Jesuit Social Services CEO Julie Edwards recently spoke at a seminar, held at Newman College in the University of Melbourne, to celebrate the first five years of Pope Francis’s ministry.

Jesuit Social Services CEO Julie Edwards (centre) and speakers at the seminar

Julie joined Cardinal Charles Bo SDB (Archbishop of Yangon, Myanmar) and leading Australian theologians and community leaders including Kevin Meese (Catholic Mission), Dr Frank Moloney SDB (Catholic Theological College) and Dr Bruce Duncan CSsR (Yarra Theological Union), to celebrate Pope Francis’s pastoral vision of mercy, justice, love and care.

Julie spoke specifically about Pope Francis and migration issues, highlighting that Pope Francis’ pastoral attention towards concern for migrants and refugees has provided valuable moral leadership and drawn the international community’s attention to its responsibility to care for our most vulnerable people.

She spoke about Pope Francis’s message for 2018 world day of migrants and refugees, which reminds us that migrants and refugees constitute the most vulnerable members of our communities; as marginalised strangers, they deserve privileged attention on account of our faith.

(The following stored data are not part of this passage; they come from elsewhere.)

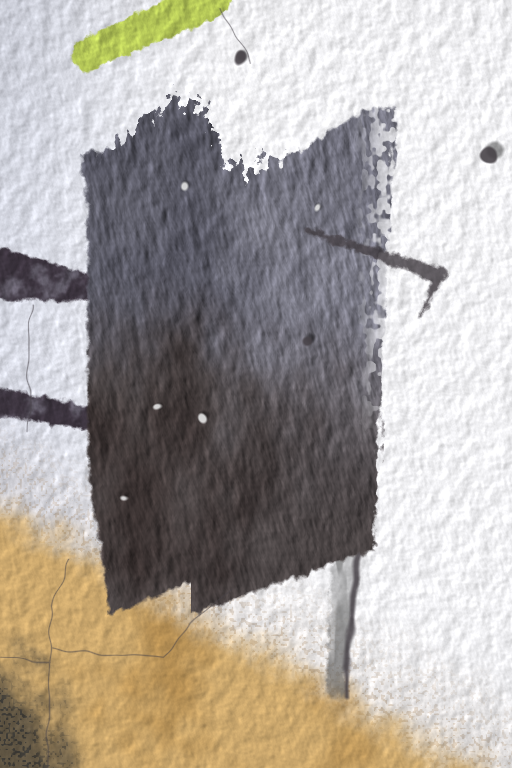
A Shadertoy shader for this texture:

```glsl
float hash(vec2 p) {
  return fract(sin(dot(p, vec2(127.1, 311.7))) * 43758.5);
}

float noise(vec2 p) {
  vec2 i = floor(p), f = fract(p);
  f = f * f * (3. - 2. * f);
  return mix(mix(hash(i), hash(i + vec2(1, 0)), f.x),
             mix(hash(i + vec2(0, 1)), hash(i + 1.), f.x), f.y);
}

float fbm(vec2 p) {
  float sum = 0., amp = .5;
  for (int i = 0; i < 4; i++) {
    sum += amp * noise(p);
    p = mat2(1.6, 1.2, -1.2, 1.6) * p + 3.7;
    amp *= .5;
  }
  return sum;
}

float cover(float d, float soft) {
  return 1. - smoothstep(-soft, soft, d);
}

float ellipse(vec2 p, vec2 center, vec2 radii) {
  return length((p - center) / radii) - 1.;
}

// Segment from s.xy to s.zw with a radius at each end
float taper(vec2 p, vec4 s, vec2 r) {
  vec2 ab = s.zw - s.xy;
  float t = clamp(dot(p - s.xy, ab) / dot(ab, ab), 0., 1.);
  return length(p - s.xy - ab * t) - mix(r.x, r.y, t);
}

// Difference of height across the light direction
float relief(vec2 p, vec2 scale) {
  vec2 d = vec2(.0016, -.0013);
  return fbm((p - d) * scale) - fbm((p + d) * scale);
}

// Negative inside the brushed block, with dry top and right edges
float blockDistance(vec2 p, float grain) {
  float top = .8 + .065 * smoothstep(.12, .23, p.x) - .08 * smoothstep(.255, .295, p.x)
            + .075 * smoothstep(.34, .5, p.x);
  float bottom = .2 + (p.x < .249 ? .4 * max(p.x - .141, 0.) : .35 * (p.x - .249));
  float left = .141 - .027 * smoothstep(.2, .42, p.y) - .008 * smoothstep(.72, .8, p.y);
  float bristle = noise(p * vec2(150, 16)) - .5;
  float ragged = .2 + smoothstep(.12, .2, p.x) * (1. - smoothstep(.3, .42, p.x));
  float dTop = p.y - top + ragged * (bristle * .04 + grain * .06);
  float dRight = p.x - .475 - .045 * p.y + bristle * .012 + grain * .016;
  float dLow = max(bottom - p.y + bristle * .008, left - p.x) + grain * .01;
  return max(max(dTop, dRight), dLow);
}

vec3 wallColor(vec2 p) {
  vec3 col = mix(vec3(.85, .86, .9), vec3(.95, .95, .96), smoothstep(0., .32, p.x));
  col -= .07 * smoothstep(.35, .7, distance(p, vec2(.45, .55)));
  float cloud = fbm(p * 35.) - .47;
  float rise = p.y - .335 + .55 * p.x + cloud * .05;

  // Ochre spray, its speckled haze and the sooty corner
  float speck = smoothstep(.58, .8, noise(p * 330.));
  float haze = cover(rise - .07, .09);
  col = mix(col, vec3(.66, .57, .47), haze * (.17 + .4 * speck));
  vec3 ochre = mix(vec3(.8, .66, .43), vec3(.7, .55, .32), smoothstep(.4, .7, fbm(p * 9.)));
  col = mix(col, ochre, cover(rise - .005, .04));
  float soot = cover(ellipse(p, vec2(0), vec2(.13, .17)) + .32 + cloud * .7, .38);
  col = mix(col, vec3(.24, .23, .21), soot * (.75 + .25 * speck));
  return col * (1. + .55 * relief(p, vec2(75, 62)));
}

vec3 blockColor(vec2 p) {
  float cloud = fbm(p * vec2(17, 11)) - .47;
  float high = smoothstep(.48, .64, p.y + cloud * .15);
  vec3 col = mix(vec3(.29, .265, .265), vec3(.36, .36, .405), high);
  float pale = smoothstep(.24, .46, p.x + cloud * .3) * smoothstep(.28, .62, p.y);
  col = mix(col, vec3(.51, .51, .56), pale * .65);
  float brown = cover(ellipse(p, vec2(.19, .34), vec2(.15, .2)) + .4 + cloud, .5);
  col = mix(col, vec3(.22, .185, .18), brown * .7);
  p.x += p.y * .12;
  return col * (1. + 1.15 * relief(p, vec2(105, 46))) + .12 * cloud;
}

void mainImage(out vec4 fragColor, in vec2 fragCoord) {
  vec2 p = fragCoord / iResolution.y;
  float grain = fbm(p * 120.) - .47, rough = grain * .012;
  vec2 q = p + .008 * (vec2(noise(p * 45.), noise(p * 45. + 9.)) - .5);
  float shade = 1. + .8 * relief(p, vec2(85, 60));
  vec3 dark = vec3(.28, .26, .28);
  vec3 col = wallColor(p);

  // Lime stroke and left bars
  float lime = taper(p, vec4(.113, .929, .275, 1), vec2(.021, .024)) + rough;
  col = mix(col, vec3(.7, .77, .34) * shade, cover(lime, .002));
  float bars = min(taper(p, vec4(0, .643, .12, .625), vec2(.034, .017)),
                   taper(p, vec4(0, .476, .12, .455), vec2(.018, .015))) + rough;
  vec3 plum = mix(vec3(.23, .2, .24), vec3(.4, .38, .43), smoothstep(.45, .7, fbm(p * 40.)));
  col = mix(col, plum * shade, cover(bars, .003));

  // Thin leg below the block
  float leg = taper(p, vec4(.45, .29, .437, .1), vec2(.018, .012)) + rough;
  float legEdge = taper(q, vec4(.468, .29, .448, .09), vec2(.004, .003));
  float wash = .4 + .3 * smoothstep(.4, .65, noise(p * vec2(120, 25)));
  col = mix(col, vec3(.41), cover(leg, .004) * wash);
  col = mix(col, dark, .85 * cover(legEdge, .003));

  // Brushed block, wearing thin near its right side
  float worn = smoothstep(.455, .51, p.x) * smoothstep(.36, .55, p.y);
  float streak = .5 * noise(p * vec2(190, 22)) + .5 * noise(p * 160.);
  float gaps = worn * smoothstep(.52, .68, streak + worn * .14);
  col = mix(col, blockColor(p), cover(blockDistance(p, grain), .003) * (1. - .8 * gaps));

  // Hooked arm at the right
  float arm = min(taper(p, vec4(.4, .7, .571, .642), vec2(.004, .01)),
                  taper(p, vec4(.574, .643, .547, .588), vec2(.006, .003))) + rough;
  col = mix(col, dark * shade, .85 * cover(arm, .003));

  // Cracks: start and end of each run
  vec4 cracks[8] = vec4[8](vec4(0, .145, .065, .139), vec4(.065, .154, .215, .144),
    vec4(.215, .144, .248, .188), vec4(.248, .188, .3, .23), vec4(.092, .27, .067, .21),
    vec4(.067, .21, .06, 0), vec4(.04, .6, .036, .44), vec4(.285, .99, .325, .92));
  float gap = 1.;
  for (int i = 0; i < 8; i++) gap = min(gap, taper(q, cracks[i], vec2(.0006)));
  col = mix(col, dark, .65 * cover(gap, .0014));

  // Pale chips and dark pits: position and radius
  vec3 marks[8] = vec3[8](vec3(.263, .456, .006), vec3(.206, .469, .004),
    vec3(.163, .353, .003), vec3(.413, .729, .004), vec3(.241, .757, .005),
    vec3(.401, .557, .006), vec3(.312, .924, .007), vec3(.639, .799, .011));
  for (int i = 0; i < 8; i++) {
    vec3 m = marks[i];
    col *= 1. - .4 * cover(distance(p, m.xy + m.z * .5) - m.z, .003);
    col = mix(col, i < 5 ? vec3(.9) : dark, .9 * cover(distance(q, m.xy) - m.z, .002));
  }
  fragColor = vec4(clamp(col, 0., 1.), 1);
}
```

Julie’s address also drew on how five years of Pope Francis’s papacy has coincided with five years of increasingly punitive measures against newly-arrived migrants, refugees and people seeking asylum here in Australia.

“It is clear we have a long way to go to improve our care for those refugees and people seeking asylum that have travelled to our land by irregular means,” she said.

“Australia continues to place the lives of these refugees and people seeking asylum indefinitely on hold, whether that be offshore in regional processing countries or on temporary protection visas in Australia.

“People seeking asylum in our communities are facing arbitrary cuts in their accommodation and welfare support, leaving many to face destitution and potentially overwhelming our charities and community sector.

“Like Pope Francis, we should be questioning how much we weep for the human tragedy happening before us among the ‘strangers in our land’.”